-Age of the respondents range from 24-65 years old with an average age of 44.81 years old.
-47 of the respondents held an Associates Degree, 15 held a Diploma in nursing, 24 held a Bachelor of Science degree, and none of the respondents held a Masters degree.
-85 of the respondents were female and 1 was male
-Years of experience in nursing ranged from 5.5 months to 43 years and 5.1 months with an average of 21 years and 5 months.
-Years as an RN ranged from 5.5 months to 43 years 2 months for an average of 14.9 years and 5.4 months
-Years of experience in rural healthcare ranged from 5.5 months to 38 years 3 months for an average of 14.9 years and 4.9 months.
-All 86 respondents currently had CPR, 83 were certified in ACLS, 62 were certified in CALS, 48 were certified in neonatal resuscitation, 29 were certified in PALS, and 52 were certified in TNCC
A total of 147 questionnaires were sent to 10 Critical Access Hospitals in Minnesota. 86 completed questionnaires were returned for a return rate of 59%.
Years of nursing experience-
Years as an RN-
Years of experience in a rural health care setting-
Certifications curently held-
Strategies Used to Increase Comfort Level
-Continuing education, training, and certifications
-Self review and Study
-Observing others with more experience
-Reviewing policies, procedures, and equipment periodically
-Working as a team
-Be aggressive to get as much experience as possible
-Being overall organized and prepared
-Utilizing additional staff when needed
-Know you are doing the best you can with what you have
-Stay calm, don’t panic
-Evaluate after the situation and make necessary changes to policies and procedures
Additional Comments about Working in a Rural Hospital
-37 Positive comments (including diversity, great experience, knowing you patients, knowing your team members, using all of your skills, and caring for people you know)
-26 Negative comments (including poor staffing, unpredictable census, no physician in house, difficulty retaining skills not used frequently, overwhelming responsibility, and limited resources)
-24 Neutral comments (including being prepared for anything, caring for people you know, and relying on your team members)
-Study be conducted with a larger sample size
-Study be conducted throughout several states
-Perform a study comparing comfort level of nurses
working in larger urban emergency room settings
compared to nurses working in rural hospital

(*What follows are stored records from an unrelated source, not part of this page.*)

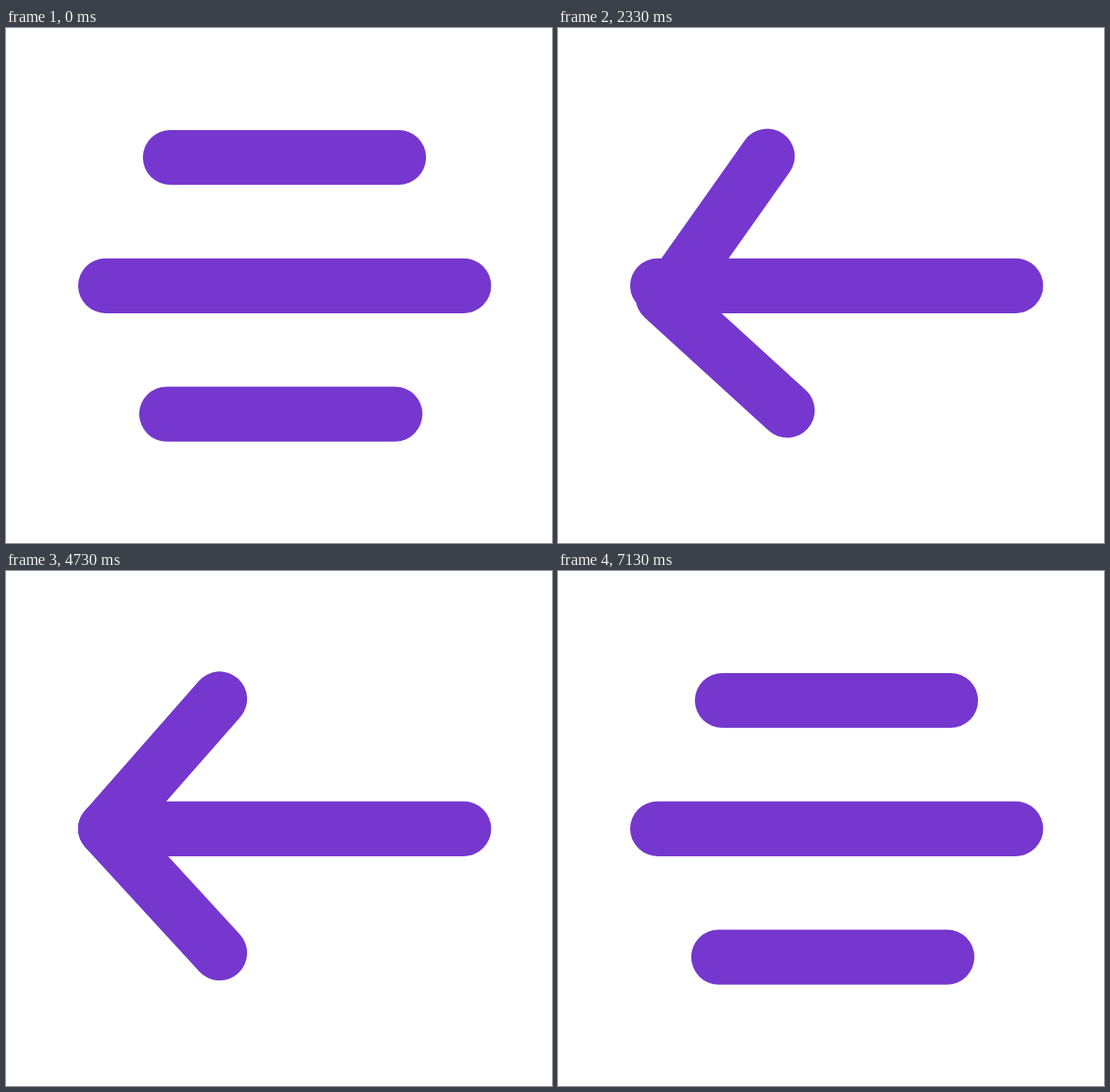
An HTML page that plays this animation: 598x565 px, repeating every 8000 ms.

```html
<!DOCTYPE html>
<html lang="en">
<head>
<meta charset="utf-8">
<title>Menu to arrow</title>
<style>
  html, body { margin: 0; width: 100%; height: 100%; overflow: hidden; background: #fff; }
  svg { display: block; width: 598px; height: 565px; }
  path { fill: none; stroke: #7537cd; stroke-width: 60.2; stroke-linecap: round; }
</style>
</head>
<body>
<svg viewBox="0 0 598 565">
  <path id="top" d="M180 142L430 142"/>
  <path d="M109.1 282.8H501.3"/>
  <path id="bottom" d="M176 423.6L426 423.6"/>
</svg>
<script>
  const LOOP = 8000, STEP = 200 / 3;

  // Each bar: end points as menu, end points as arrow head
  const bars = {
    top: [[180, 142, 430, 142], [234, 140.4, 109.1, 282.8]],
    bottom: [[176, 423.6, 426, 423.6], [109.1, 282.8, 234, 419.1]]
  };

  const easeIn = n => t => t ** n;
  const easeOut = n => t => 1 - (1 - t) ** n;
  const easeInOut = n => t => t < 0.5 ? (2 * t) ** n / 2 : 1 - (2 - 2 * t) ** n / 2;

  // Alternately to the arrow and back to the menu
  const moves = [
    { start: 645, end: 1140, ease: easeOut(2.3) },
    { start: 2225, end: 2790, ease: easeInOut(1.8) },
    { start: 4300, end: 4710, ease: easeIn(3.35) },
    { start: 6360, end: 6650, ease: easeInOut(1.5) }
  ];

  const clamp = x => Math.min(1, Math.max(0, x));

  function arrowAmount(time) {
    return moves.reduce((sum, { start, end, ease }, i) => {
      const p = ease(clamp((time - start) / (end - start)));
      return sum + (i % 2 ? -p : p);
    }, 0);
  }

  function draw(time) {
    const k = arrowAmount(time);
    for (const id in bars) {
      const [menu, arrow] = bars[id];
      const [x1, y1, x2, y2] = menu.map((v, i) => (v + (arrow[i] - v) * k).toFixed(2));
      document.getElementById(id).setAttribute("d", `M${x1} ${y1}L${x2} ${y2}`);
    }
  }

  const begin = performance.now();

  function tick(now) {
    const time = Math.max(0, now - begin) % LOOP;
    // The motion runs at 15 pictures per second
    draw(Math.floor((time + 4) / STEP) * STEP);
    requestAnimationFrame(tick);
  }
  requestAnimationFrame(tick);
</script>
</body>
</html>
```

-Evaluate the helplessness experienced by nurses
working in rural hospitals where they don’t have the
manpower, resources, or equipment to adequately care
for someone in an emergency, leading to a poor
outcome for the patient.